■ Work to complete ■
Below are the entries; give again exactly the lines from the one mentioning "align-items: center;" through the one mentioning "<h2>LibraLibationControl</h2>", inclusive.
==== Provided data
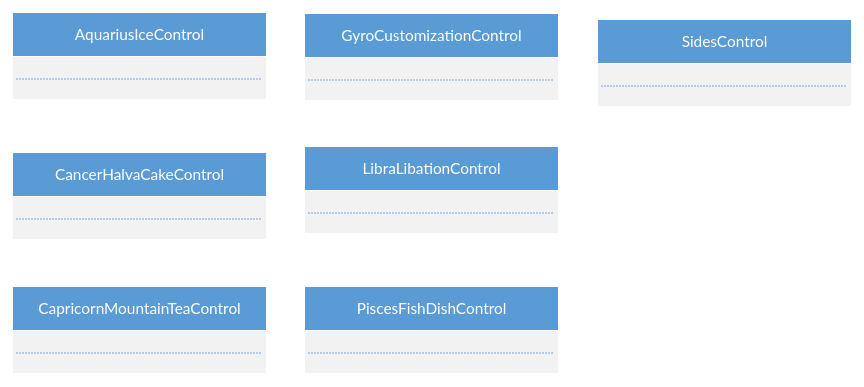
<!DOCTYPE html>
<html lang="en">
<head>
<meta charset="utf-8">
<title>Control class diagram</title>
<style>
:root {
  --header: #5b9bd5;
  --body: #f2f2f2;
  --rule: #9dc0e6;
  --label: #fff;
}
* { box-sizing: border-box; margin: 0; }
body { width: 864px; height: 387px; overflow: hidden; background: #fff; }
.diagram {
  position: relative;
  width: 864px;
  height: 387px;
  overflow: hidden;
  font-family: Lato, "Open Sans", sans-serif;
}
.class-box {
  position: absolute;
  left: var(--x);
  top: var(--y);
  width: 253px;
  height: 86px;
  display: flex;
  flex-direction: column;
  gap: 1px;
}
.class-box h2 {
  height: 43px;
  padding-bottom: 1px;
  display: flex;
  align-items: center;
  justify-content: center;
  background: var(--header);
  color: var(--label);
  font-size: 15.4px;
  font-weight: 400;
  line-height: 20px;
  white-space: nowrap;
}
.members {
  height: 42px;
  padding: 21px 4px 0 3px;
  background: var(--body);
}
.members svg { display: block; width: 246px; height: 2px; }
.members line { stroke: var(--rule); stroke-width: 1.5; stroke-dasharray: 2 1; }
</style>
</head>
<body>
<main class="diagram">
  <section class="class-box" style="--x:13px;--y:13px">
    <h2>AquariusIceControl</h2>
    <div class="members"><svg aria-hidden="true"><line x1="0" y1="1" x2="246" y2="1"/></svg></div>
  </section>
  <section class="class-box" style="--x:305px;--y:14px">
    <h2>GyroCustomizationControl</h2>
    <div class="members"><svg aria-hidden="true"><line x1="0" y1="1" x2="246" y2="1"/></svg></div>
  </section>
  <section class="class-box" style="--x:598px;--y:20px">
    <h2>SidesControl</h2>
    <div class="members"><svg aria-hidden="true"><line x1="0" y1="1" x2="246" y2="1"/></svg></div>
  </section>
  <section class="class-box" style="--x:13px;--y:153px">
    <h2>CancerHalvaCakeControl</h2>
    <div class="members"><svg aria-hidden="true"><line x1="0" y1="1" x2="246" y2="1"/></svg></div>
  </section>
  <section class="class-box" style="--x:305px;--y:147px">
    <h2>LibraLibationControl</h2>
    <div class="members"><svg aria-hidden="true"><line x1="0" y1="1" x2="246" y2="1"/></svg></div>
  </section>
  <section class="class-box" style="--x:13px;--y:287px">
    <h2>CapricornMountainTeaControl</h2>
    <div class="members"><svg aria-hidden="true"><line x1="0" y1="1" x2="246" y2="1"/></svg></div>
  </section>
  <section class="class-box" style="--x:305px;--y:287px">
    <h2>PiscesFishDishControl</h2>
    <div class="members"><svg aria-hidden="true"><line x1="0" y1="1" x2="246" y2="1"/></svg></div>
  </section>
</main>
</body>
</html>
========
■ Answer for this exercise ■
  align-items: center;
  justify-content: center;
  background: var(--header);
  color: var(--label);
  font-size: 15.4px;
  font-weight: 400;
  line-height: 20px;
  white-space: nowrap;
}
.members {
  height: 42px;
  padding: 21px 4px 0 3px;
  background: var(--body);
}
.members svg { display: block; width: 246px; height: 2px; }
.members line { stroke: var(--rule); stroke-width: 1.5; stroke-dasharray: 2 1; }
</style>
</head>
<body>
<main class="diagram">
  <section class="class-box" style="--x:13px;--y:13px">
    <h2>AquariusIceControl</h2>
    <div class="members"><svg aria-hidden="true"><line x1="0" y1="1" x2="246" y2="1"/></svg></div>
  </section>
  <section class="class-box" style="--x:305px;--y:14px">
    <h2>GyroCustomizationControl</h2>
    <div class="members"><svg aria-hidden="true"><line x1="0" y1="1" x2="246" y2="1"/></svg></div>
  </section>
  <section class="class-box" style="--x:598px;--y:20px">
    <h2>SidesControl</h2>
    <div class="members"><svg aria-hidden="true"><line x1="0" y1="1" x2="246" y2="1"/></svg></div>
  </section>
  <section class="class-box" style="--x:13px;--y:153px">
    <h2>CancerHalvaCakeControl</h2>
    <div class="members"><svg aria-hidden="true"><line x1="0" y1="1" x2="246" y2="1"/></svg></div>
  </section>
  <section class="class-box" style="--x:305px;--y:147px">
    <h2>LibraLibationControl</h2>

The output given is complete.